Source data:
● ● ● ● ● ● ●

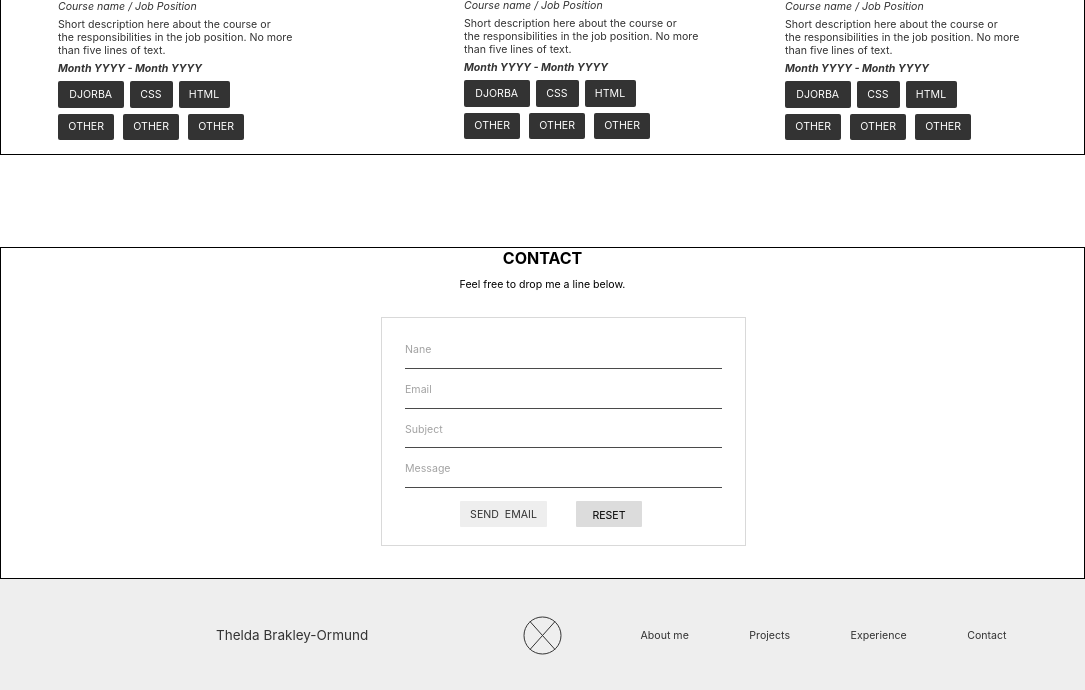
<!DOCTYPE html>
<html lang="en">
<head>
<meta charset="utf-8">
<title>Portfolio wireframe</title>
<style>
:root {
  --ink: #000;
  --text: #333;
  --tag: #333;
  --tag-text: #fff;
  --hint: #a3a3a3;
  --rule: #4a4a4a;
  --frame: #d9d9d9;
  --pale: #eee;
  --grey: #dcdcdc;
}
* { box-sizing: border-box; margin: 0; padding: 0; }
body {
  width: 1085px;
  height: 690px;
  overflow: hidden;
  background: #fff;
  color: var(--text);
  font: 10.6px/13px Inter, sans-serif;
}
a { color: inherit; text-decoration: none; }
.page { width: 1085px; height: 690px; display: flex; flex-direction: column; }

.experience {
  height: 155px;
  margin-bottom: 92px;
  padding-left: 57px;
  border: solid var(--ink);
  border-width: 0 1px 1px;
  display: grid;
  grid-template-columns: 406px 321px 250px;
  align-items: start;
}
.job { white-space: nowrap; }
.job:nth-child(2) { margin-top: -1px; }
.role { font-size: 10.6px; font-weight: 400; font-style: italic; height: 18px; }
.dates { font-weight: 700; font-style: italic; margin: 5px 0 6px; }
.tags { display: flex; list-style: none; gap: 6px; margin-bottom: 6px; }
.tags.extra { gap: 8.6px; }
.tags li {
  height: 26.5px;
  width: 56.4px;
  border-radius: 2px;
  background: var(--tag);
  color: var(--tag-text);
  display: flex;
  align-items: center;
  justify-content: center;
}
.tags .wide { width: 65.5px; }
.tags .small { width: 43px; }
.tags .medium { width: 51px; }

.contact {
  height: 332px;
  border: 1px solid var(--ink);
  color: var(--ink);
  display: flex;
  flex-direction: column;
  align-items: center;
}
.contact h2 { font-size: 16px; line-height: 20px; font-weight: 700; }
.contact .intro { margin: 10px 0 26px; }
.message-card {
  width: 365px;
  height: 229px;
  margin-left: 42px;
  padding: 11px 23px 0;
  border: 1px solid var(--frame);
}
.line {
  height: 39.8px;
  padding-top: 14px;
  border-bottom: 1px solid var(--rule);
  color: var(--hint);
}
.actions { display: flex; gap: 29px; margin: 13px 0 0 55px; }
.button {
  height: 26px;
  border-radius: 1px;
  display: flex;
  align-items: center;
  justify-content: center;
}
.send { width: 87px; background: var(--pale); color: var(--text); white-space: pre; }
.reset { width: 66px; padding-top: 3px; background: var(--grey); }

.footer {
  height: 111px;
  padding: 2px 0 0 216px;
  background: var(--pale);
  display: grid;
  grid-template-columns: 307px 117.5px 1fr;
  align-items: center;
}
.owner { font-size: 13.5px; line-height: 17px; white-space: nowrap; }
.emblem { display: block; fill: none; stroke: var(--text); }
.menu { display: flex; gap: 60.5px; white-space: nowrap; }
</style>
</head>
<body>
<div class="page">
  <section class="experience">
    <article class="job">
      <h3 class="role">Course name / Job Position</h3>
      <p>Short description here about the course or<br>the responsibilities in the job position. No more<br>than five lines of text.</p>
      <p class="dates">Month YYYY - Month YYYY</p>
      <ul class="tags"><li class="wide">DJORBA</li><li class="small">CSS</li><li class="medium">HTML</li></ul>
      <ul class="tags extra"><li>OTHER</li><li>OTHER</li><li>OTHER</li></ul>
    </article>
    <article class="job">
      <h3 class="role">Course name / Job Position</h3>
      <p>Short description here about the course or<br>the responsibilities in the job position. No more<br>than five lines of text.</p>
      <p class="dates">Month YYYY - Month YYYY</p>
      <ul class="tags"><li class="wide">DJORBA</li><li class="small">CSS</li><li class="medium">HTML</li></ul>
      <ul class="tags extra"><li>OTHER</li><li>OTHER</li><li>OTHER</li></ul>
    </article>
    <article class="job">
      <h3 class="role">Course name / Job Position</h3>
      <p>Short description here about the course or<br>the responsibilities in the job position. No more<br>than five lines of text.</p>
      <p class="dates">Month YYYY - Month YYYY</p>
      <ul class="tags"><li class="wide">DJORBA</li><li class="small">CSS</li><li class="medium">HTML</li></ul>
      <ul class="tags extra"><li>OTHER</li><li>OTHER</li><li>OTHER</li></ul>
    </article>
  </section>

  <section class="contact">
    <h2>CONTACT</h2>
    <p class="intro">Feel free to drop me a line below.</p>
    <div class="message-card">
      <p class="line">Nane</p>
      <p class="line">Email</p>
      <p class="line">Subject</p>
      <p class="line">Message</p>
      <div class="actions">
        <a class="button send" href="#">SEND  EMAIL</a>
        <a class="button reset" href="#">RESET</a>
      </div>
    </div>
  </section>

  <footer class="footer">
    <p class="owner">Thelda Brakley-Ormund</p>
    <svg class="emblem" width="39" height="39" viewBox="0 0 39 39" aria-hidden="true">
      <circle cx="19.5" cy="19.5" r="18.5"/>
      <line x1="7" y1="5.5" x2="32" y2="33.5"/>
      <line x1="32" y1="5.5" x2="7" y2="33.5"/>
    </svg>
    <nav class="menu">
      <a href="#">About me</a>
      <a href="#">Projects</a>
      <a href="#">Experience</a>
      <a href="#">Contact</a>
    </nav>
  </footer>
</div>
</body>
</html>
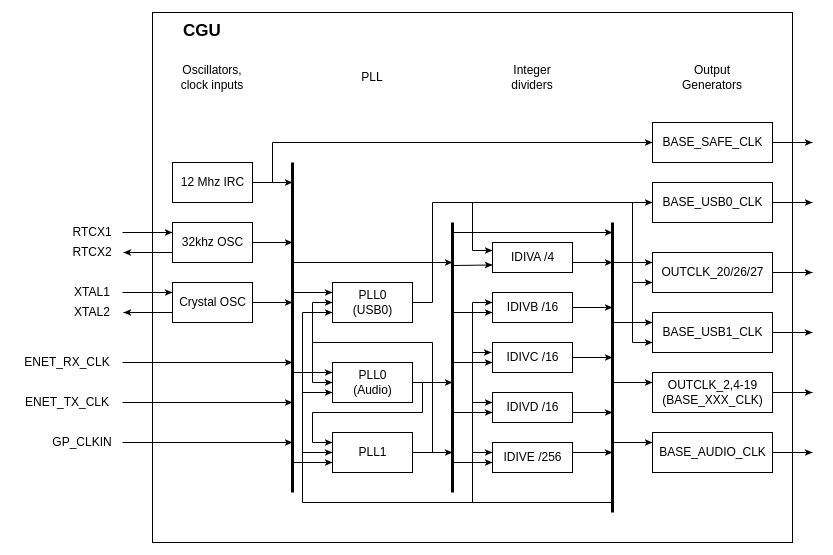
<!DOCTYPE html>
<html lang="en">
<head>
<meta charset="utf-8">
<title>CGU block diagram</title>
<style>
:root { --ink: #000; --paper: #fff; }
* { box-sizing: border-box; }
html, body { margin: 0; overflow: hidden; background: var(--paper); }
.diagram {
  position: relative; width: 833px; height: 555px; overflow: hidden;
  background: var(--paper); color: var(--ink);
  font: 12px/15px "Liberation Sans", Arial, Helvetica, sans-serif;
}
.diagram > * { position: absolute; }
.frame { left: 152px; top: 12px; width: 641px; height: 531px; border: 1px solid var(--ink); }
.title { left: 183px; top: 21px; margin: 0; font-size: 17px; line-height: 20px; }
.wires { left: 0; top: 0; }
.wires .line { fill: none; stroke: var(--ink); stroke-width: 1; }
.wires .arrow { marker-end: url(#tip); }
.wires .bus { stroke: var(--ink); stroke-width: 3; }
.node, .heading, .pin {
  display: flex; align-items: center; justify-content: center;
  text-align: center; white-space: nowrap;
}
.node { height: 41px; border: 1px solid var(--ink); background: var(--paper); }
.oscillator { left: 172px; width: 81px; }
.pll { left: 332px; width: 81px; }
.divider { left: 492px; width: 81px; height: 31px; }
.output { left: 652px; width: 121px; }
.heading { top: 62px; width: 120px; height: 31px; }
.pin { left: 12px; width: 160px; height: 20px; }
.pin.enet { left: -13px; }
.pin.gp { left: 2px; }
</style>
</head>
<body>
<main class="diagram">
  <div class="frame"></div>
  <h1 class="title">CGU</h1>

  <div class="heading" style="left:152px">Oscillators,<br>clock inputs</div>
  <div class="heading" style="left:312px">PLL</div>
  <div class="heading" style="left:472px">Integer<br>dividers</div>
  <div class="heading" style="left:652px">Output<br>Generators</div>

  <svg class="wires" width="833" height="555" viewBox="0 0 833 555" aria-hidden="true">
    <defs>
      <marker id="tip" markerUnits="userSpaceOnUse" markerWidth="9" markerHeight="8" refX="8" refY="4" orient="auto">
        <path d="M8 4 0 0.5 2 4 0 7.5Z"/>
      </marker>
    </defs>
    <g transform="translate(.5 .5)">
      <g class="buses">
        <line class="bus" x1="292" y1="162" x2="292" y2="492"/>
        <line class="bus" x1="452" y1="222" x2="452" y2="492"/>
        <line class="bus" x1="612" y1="222" x2="612" y2="512"/>
      </g>
      <g class="pin-wires">
        <path class="line arrow" d="M122 232H172"/>
        <path class="line arrow" d="M172 252H123"/>
        <path class="line arrow" d="M122 292H172"/>
        <path class="line arrow" d="M172 312H123"/>
        <path class="line arrow" d="M122 362H292"/>
        <path class="line arrow" d="M122 402H292"/>
        <path class="line arrow" d="M122 442H292"/>
      </g>
      <g class="oscillator-wires">
        <path class="line arrow" d="M252 182H292"/>
        <path class="line arrow" d="M272 182V142H652"/>
        <path class="line arrow" d="M252 242H292"/>
        <path class="line arrow" d="M252 302H292"/>
      </g>
      <g class="pll-inputs">
        <path class="line arrow" d="M292 262H452"/>
        <path class="line arrow" d="M292 292H332"/>
        <path class="line arrow" d="M292 372H332"/>
        <path class="line arrow" d="M292 462H332"/>
      </g>
      <g class="pll-outputs">
        <path class="line arrow" d="M412 302H432V202H652"/>
        <path class="line arrow" d="M472 202V250H492"/>
        <path class="line arrow" d="M632 202V282H652"/>
        <path class="line arrow" d="M632 282V342H652"/>
        <path class="line arrow" d="M412 382H452"/>
        <path class="line arrow" d="M422 382V412H312V442H332"/>
        <path class="line arrow" d="M412 452H452"/>
        <path class="line arrow" d="M432 452V342H312V302H332"/>
        <path class="line arrow" d="M312 342V382H332"/>
      </g>
      <g class="divider-feedback">
        <path class="line arrow" d="M612 502H302V312H332"/>
        <path class="line arrow" d="M302 392H332"/>
        <path class="line arrow" d="M302 452H332"/>
        <path class="line arrow" d="M472 502V302H492"/>
        <path class="line arrow" d="M472 352H491"/>
        <path class="line arrow" d="M472 402H492"/>
        <path class="line arrow" d="M472 452H492"/>
      </g>
      <g class="divider-inputs">
        <path class="line arrow" d="M452 232H612"/>
        <path class="line arrow" d="M452 265 492 264.5"/>
        <path class="line arrow" d="M452 312H492"/>
        <path class="line arrow" d="M452 362H492"/>
        <path class="line arrow" d="M452 412H492"/>
        <path class="line arrow" d="M452 462H492"/>
      </g>
      <g class="divider-outputs">
        <path class="line arrow" d="M572 262H612"/>
        <path class="line arrow" d="M572 307H612"/>
        <path class="line arrow" d="M572 357H612"/>
        <path class="line arrow" d="M572 412H612"/>
        <path class="line arrow" d="M572 452H612"/>
      </g>
      <g class="generator-inputs">
        <path class="line arrow" d="M612 262H652"/>
        <path class="line arrow" d="M612 322H652"/>
        <path class="line arrow" d="M612 382H652"/>
        <path class="line arrow" d="M612 442H652"/>
      </g>
      <g class="generator-outputs">
        <path class="line arrow" d="M772 142H812"/>
        <path class="line arrow" d="M772 202H812"/>
        <path class="line arrow" d="M772 272H812"/>
        <path class="line arrow" d="M772 332H812"/>
        <path class="line arrow" d="M772 392H812"/>
        <path class="line arrow" d="M772 452H812"/>
      </g>
    </g>
  </svg>

  <div class="pin" style="top:222px">RTCX1</div>
  <div class="pin" style="top:242px">RTCX2</div>
  <div class="pin" style="top:282px">XTAL1</div>
  <div class="pin" style="top:302px">XTAL2</div>
  <div class="pin enet" style="top:352px">ENET_RX_CLK</div>
  <div class="pin enet" style="top:392px">ENET_TX_CLK</div>
  <div class="pin gp" style="top:432px">GP_CLKIN</div>

  <div class="node oscillator" style="top:162px">12 Mhz IRC</div>
  <div class="node oscillator" style="top:222px">32khz OSC</div>
  <div class="node oscillator" style="top:282px">Crystal OSC</div>

  <div class="node pll" style="top:282px">PLL0<br>(USB0)</div>
  <div class="node pll" style="top:362px">PLL0<br>(Audio)</div>
  <div class="node pll" style="top:432px">PLL1</div>

  <div class="node divider" style="top:242px">IDIVA /4</div>
  <div class="node divider" style="top:292px">IDIVB /16</div>
  <div class="node divider" style="top:342px">IDIVC /16</div>
  <div class="node divider" style="top:392px">IDIVD /16</div>
  <div class="node divider" style="top:442px">IDIVE /256</div>

  <div class="node output" style="top:122px">BASE_SAFE_CLK</div>
  <div class="node output" style="top:182px">BASE_USB0_CLK</div>
  <div class="node output" style="top:252px">OUTCLK_20/26/27</div>
  <div class="node output" style="top:312px">BASE_USB1_CLK</div>
  <div class="node output" style="top:372px">OUTCLK_2,4-19<br>(BASE_XXX_CLK)</div>
  <div class="node output" style="top:432px">BASE_AUDIO_CLK</div>
</main>
</body>
</html>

● ● ● ● ● ● ●

*EXERCISE*:
Using the records above, set down exactly the lines from the one with "<title>Portfolio wireframe</title>" through the one with "10.6px; font-weight: 400;", inclusive, and nothing more.

*RESULT FOR THIS EXERCISE*:
<title>Portfolio wireframe</title>
<style>
:root {
  --ink: #000;
  --text: #333;
  --tag: #333;
  --tag-text: #fff;
  --hint: #a3a3a3;
  --rule: #4a4a4a;
  --frame: #d9d9d9;
  --pale: #eee;
  --grey: #dcdcdc;
}
* { box-sizing: border-box; margin: 0; padding: 0; }
body {
  width: 1085px;
  height: 690px;
  overflow: hidden;
  background: #fff;
  color: var(--text);
  font: 10.6px/13px Inter, sans-serif;
}
a { color: inherit; text-decoration: none; }
.page { width: 1085px; height: 690px; display: flex; flex-direction: column; }

.experience {
  height: 155px;
  margin-bottom: 92px;
  padding-left: 57px;
  border: solid var(--ink);
  border-width: 0 1px 1px;
  display: grid;
  grid-template-columns: 406px 321px 250px;
  align-items: start;
}
.job { white-space: nowrap; }
.job:nth-child(2) { margin-top: -1px; }
.role { font-size: 10.6px; font-weight: 400; font-style: italic; height: 18px; }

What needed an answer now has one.